When my dad passed away three years ago, it changed my attitude and the trajectory of my life. Suddenly this pillar of strength and security in my life was gone, and nothing else seemed important. I went through the motions of the day-to-day, but I kept asking myself, “What am I really doing here? Is this what I even want at all?”
The loss of my dad was followed by the loss of some big dreams. The things I thought were in store for my future were no longer a reality. I became frustrated, and I couldn’t understand why God seemed to be slamming doors closed. My grief slowly became fear–fear of failure, fear of never moving forward, fear of losing again. Most of all it became a fear that God does not listen and does not care.
Maybe you’ve felt this way. Maybe you’ve lost a lot and you seem stuck in a cycle of grief and fear. You can’t seem to move forward, and you can’t seem to let go. Maybe you don’t even believe or trust in God anymore. Your grief became a fear that there is no God or, worse, that the God that exists does not care. Your grand story seems to have come to an end.
But that is never where God’s story stops. In those moments, we have two choices: We can continue to cycle through the grief and pain, never really moving forward and letting fear rule our lives; or we can continue to step forward in faith, believing that God is good even through the pain and trusting that His plan is bigger and greater than our own.
I know which one of those is easier. It’s never easy to take the step in faith. What if we fail? What if it’s wrong? What if we continue to experience loss?
Or what if, through the grief, we trust and seek God? What if we believe that He loves us and wants us to have fullness of life in Him? What if we take that step of faith knowing that He will guide us each step of the way–that even if we make a mistake, He will use it to move us closer to Him and His purpose for our lives?

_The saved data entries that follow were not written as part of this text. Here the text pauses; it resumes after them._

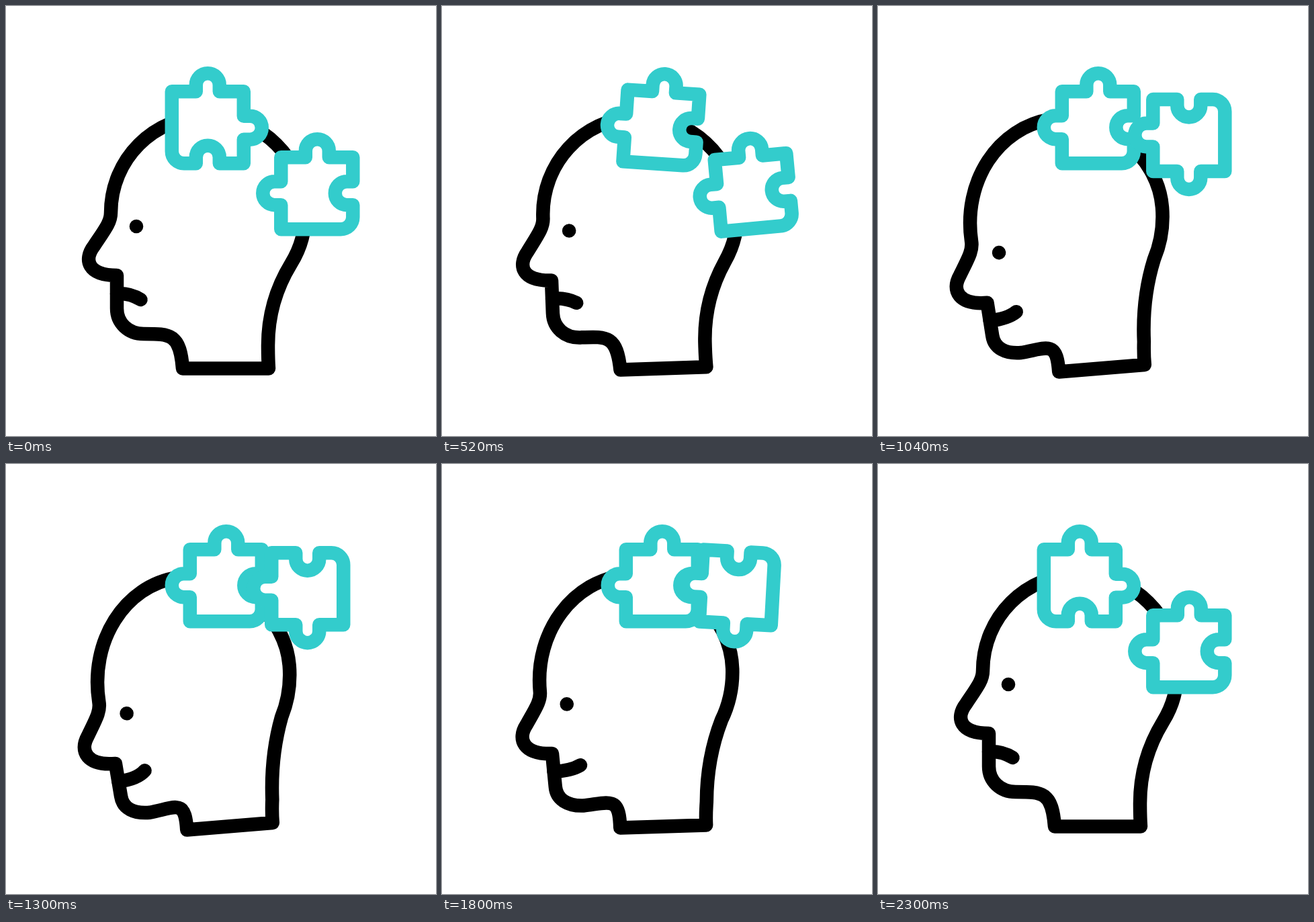
An HTML page that plays this animation: 640 by 640 pixels, repeating every 2.4 s.

```html
<!DOCTYPE html>
<html lang="en">
<head>
<meta charset="utf-8">
<title>Puzzle head</title>
<style>
  html, body { margin: 0; width: 100%; height: 100%; overflow: hidden; background: #fff; }
  svg { display: block; width: 100%; height: 100%; }
  path { stroke-width: 20.5; stroke-linejoin: round; stroke-linecap: round; }
  #head path { fill: none; stroke: #000; }
  .piece { fill: #fff; stroke: #33cccc; }
</style>
</head>
<body>
<svg viewBox="0 0 640 640">
  <g id="head">
    <path id="outline"/>
    <path id="mouth"/>
    <circle id="eye" r="10.3"/>
  </g>
  <path id="front" class="piece"/>
  <path id="back" class="piece"/>
</svg>
<script>
const LOOP = 2400;
const $ = id => document.getElementById(id);
const set = (id, name, value) => $(id).setAttribute(name, value);

const OUTLINE = `M391 539.5 C390 525 390 518 390 505
  C390 462 402 420 424 384 C440 358 445 335 445 308
  C445 228 380 164 300 164 C220 164 156 228 156 308
  C156 322 147 333 131 357 C115 378 122 401 165 401
  L165 450 C165 472 182 488 205 488 C245 488 259 488 263 539.5 Z`;

const side = 'a17.5 17.5 0 0';
const PIECE = `M-67 -40 H-31 V-49.5 ${side} 1 35 0 V-40 H40 V-3.5 H49.5 ${side} 1 0 35
  H40 V67 H4 V58 ${side} 0 -35 0 V67 H-49 a18 18 0 0 1 -18 -18 Z`;

// Smooth step from 0 at a to 1 at b; a may be greater than b.
function ramp(v, a, b) {
  const u = Math.min(1, Math.max(0, (v - a) / (b - a)));
  return u * u * (3 - 2 * u);
}

// Rises over a..b, falls over c..d.
const pulse = (t, a, b, c, d) => ramp(t, a, b) - ramp(t, c, d);

// The nod shears the head forward and drops the face; the neck base stays put.
function bend(x, y, nod) {
  const free = ramp(y, 540, 456);
  const rear = ramp(x, 400, 440);
  const face = ramp(x, 270, 235) * ramp(y, 110, 308);
  const dx = 0.085 * (y - 400) * (1 - rear) - 10 * rear;
  return [x + nod * free * dx, y + nod * free * face * 31.5];
}

const bendPath = (d, nod) =>
  d.replace(/([\d.]+) ([\d.]+)/g, (_, x, y) => bend(+x, +y, nod).join(' '));

function draw(t) {
  const nod = pulse(t, 390, 1230, 1600, 2300);
  const smile = `M165 428 Q${185 + 8 * nod} 427 ${200.5 + 6 * nod} ${437 - 22 * nod}`;
  const [eyeX, eyeY] = bend(194, 328, nod);
  const tilt = -4.7 * pulse(t, 150, 1000, 1392, 2084);
  set('outline', 'd', bendPath(OUTLINE, nod));
  set('mouth', 'd', bendPath(smile, nod));
  set('eye', 'cx', eyeX);
  set('eye', 'cy', eyeY);
  set('head', 'transform', `rotate(${tilt} 327 466)`);

  const frontTurn = -90 * pulse(t, 0, 595, 1822, 2300);
  set('front', 'transform', `translate(313.8 167.2) rotate(${frontTurn})`);

  // The back piece turns, lifts, then slides in to join.
  const backTurn = -90 - 90 * pulse(t, 470, 815, 1740, 2285);
  const x = 449.3 - 24.3 * pulse(t, 1080, 1480, 1905, 2130);
  const y = 265.2 - 59.2 * pulse(t, 780, 1040, 1740, 2285)
                  - 11.8 * pulse(t, 1080, 1480, 1740, 2285);
  set('back', 'transform', `translate(${x} ${y}) rotate(${backTurn})`);
}

set('front', 'd', PIECE);
set('back', 'd', PIECE);

const start = performance.now();
function tick() {
  draw((performance.now() - start) % LOOP);
  requestAnimationFrame(tick);
}
tick();
</script>
</body>
</html>
```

C.S. Lewis writes in A Grief Observed, “The time when there is nothing at all in your soul except a cry for help may be just that time when God can’t give it: you are like the drowning man who can’t be helped because he clutches and grabs. Perhaps your own reiterated cries deafen you to the voice you hoped to hear.” We aren’t promised a life free of pain or suffering. We aren’t promised that we won’t experience loss. But what we are promised is help in times of need, if we listen, and if we are willing to surrender to our own selves and to fully trust that God is good and loves us more deeply than we’ll ever understand. Only then, will we continue to live out His story through our lives.